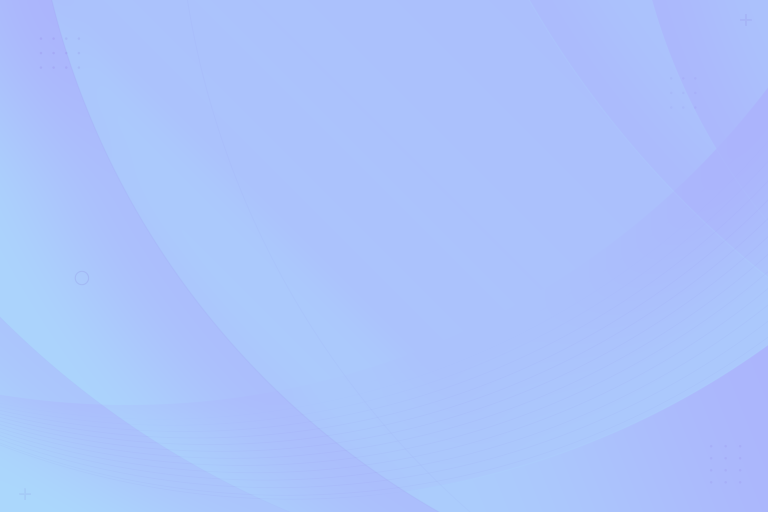
This background is drawn by a Shadertoy shader. Its source:

```glsl
float circle(vec2 p, vec2 center, float radius) {
    return length(p - center) - radius;
}

// Antialiased coverage of the negative side of a distance
float cover(float d) {
    float px = 0.7 / iResolution.y;
    return smoothstep(px, -px, d);
}

float stroke(float d, float halfWidth) {
    return cover(abs(d) - halfWidth);
}

float dotGrid(vec2 p, vec2 corner, vec2 gap, vec2 count) {
    vec2 q = p - corner;
    vec2 cell = clamp(round(q / gap), vec2(0.0), count - 1.0);
    return cover(length(q - cell * gap) - 0.0024);
}

float plusSign(vec2 p, vec2 center) {
    vec2 q = abs(p - center);
    return cover(max(max(q.x, q.y) - 0.011, min(q.x, q.y) - 0.0013));
}

void mainImage(out vec4 fragColor, in vec2 fragCoord) {
    vec2 p = fragCoord / iResolution.xy * vec2(1.5, 1.0);
    float diagonal = p.x + p.y;

    // Large arcs that divide the canvas
    float leftArc = circle(p, vec2(1.643, 1.38), 1.588);
    float cornerArc = circle(p, vec2(1.254, 1.633), 1.772);
    float rightArc = circle(p, vec2(2.718, 1.977), 1.947);
    float farArc = circle(p, vec2(2.418, 1.322), 1.189);
    float ribbonTop = circle(p, vec2(0.25, 1.779), 1.57);
    float ribbonBase = circle(p, vec2(0.57, 1.612), 1.587);
    float fineArc = circle(p, vec2(2.03, 1.266), 1.685);

    // The green level alone carries the shift from cyan to violet
    float tone = mix(0.789, 0.762, smoothstep(0.98, 1.15, diagonal));
    tone -= 0.012 * smoothstep(1.3, 2.1, diagonal);
    tone -= 0.008 * smoothstep(0.06, 0.0, -leftArc);
    tone += 0.0015 * sin(diagonal * 37.0);

    // Overlapping panels in the upper right
    float panel = mix(0.732, 0.76, smoothstep(0.0, 0.18, -rightArc));
    tone = mix(tone, panel, cover(rightArc));
    panel = mix(0.722, 0.757, smoothstep(0.0, 0.21, -farArc));
    tone = mix(tone, panel, cover(farArc));

    // Ribbon on the right, then the corner beneath it
    float ribbonStart = mix(0.761, 0.718, smoothstep(1.0, 1.48, p.x));
    float ribbon = mix(ribbonStart, 0.786, smoothstep(0.02, 0.32, ribbonTop));
    ribbon -= 0.012 * cover(rightArc);
    float rightSide = smoothstep(0.55, 1.05, p.x);
    tone = mix(tone, ribbon, cover(-ribbonTop) * rightSide);
    float lowerRight = mix(0.802, 0.71, smoothstep(0.85, 1.65, p.x + 0.4 * p.y));
    tone = mix(tone, lowerRight, cover(-ribbonBase) * smoothstep(0.5, 0.95, p.x));

    // Shaded sheets on the left
    float sheet = mix(0.745, 0.828, smoothstep(0.0, 0.3, leftArc));
    sheet -= 0.035 * smoothstep(0.6, 1.0, p.y);
    tone = mix(tone, sheet, cover(-leftArc));
    sheet = mix(0.773, 0.846, smoothstep(0.0, 0.24, cornerArc));
    tone = mix(tone, sheet, cover(-cornerArc));
    tone -= 0.03 * cover(-ribbonTop) * exp(-11.0 * max(ribbonTop, 0.0))
          * (1.0 - smoothstep(0.1, 0.8, p.x));

    // Fine strands between the two ribbon edges
    float thickness = max(ribbonTop - ribbonBase, 0.01);
    float across = ribbonTop / thickness;
    float strand = (fract(across * 14.0) - 0.5) * thickness / 14.0;
    float inside = cover(-ribbonTop) * cover(ribbonBase);
    float ink = 0.4 * stroke(strand, 0.0008) * inside * smoothstep(0.05, 0.45, across);

    // Thin rims
    ink += 0.5 * stroke(leftArc, 0.0012) + 0.25 * stroke(cornerArc, 0.001);
    ink += 0.35 * stroke(fineArc, 0.001);
    ink += 0.4 * stroke(ribbonBase, 0.0008) * (1.0 - rightSide);
    tone += 0.02 * stroke(rightArc, 0.0011);
    tone += 0.012 * stroke(farArc, 0.0008);
    tone += 0.015 * stroke(ribbonBase, 0.001) * rightSide;

    // Small ornaments
    ink += 1.3 * stroke(circle(p, vec2(0.16, 0.457), 0.013), 0.0011);
    ink += 1.2 * (plusSign(p, vec2(0.049, 0.035)) + plusSign(p, vec2(1.457, 0.961)));
    ink += dotGrid(p, vec2(0.08, 0.868), vec2(0.0247, 0.0283), vec2(4.0, 3.0));
    ink += 0.6 * dotGrid(p, vec2(1.311, 0.79), vec2(0.0235, 0.0285), vec2(3.0));
    ink += 0.8 * dotGrid(p, vec2(1.389, 0.058), vec2(0.0283, 0.0235), vec2(3.0, 4.0));

    vec3 color = vec3(0.67, tone, 0.99) - vec3(0.025, 0.05, 0.025) * ink;
    fragColor = vec4(color, 1.0);
}
```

§ **Your goal**
In the listing above, which lines include the string "ribbonBase"? Return every one of them.

§ **Task response**
    float ribbonBase = circle(p, vec2(0.57, 1.612), 1.587);
    tone = mix(tone, lowerRight, cover(-ribbonBase) * smoothstep(0.5, 0.95, p.x));
    float thickness = max(ribbonTop - ribbonBase, 0.01);
    float inside = cover(-ribbonTop) * cover(ribbonBase);
    ink += 0.4 * stroke(ribbonBase, 0.0008) * (1.0 - rightSide);
    tone += 0.015 * stroke(ribbonBase, 0.001) * rightSide;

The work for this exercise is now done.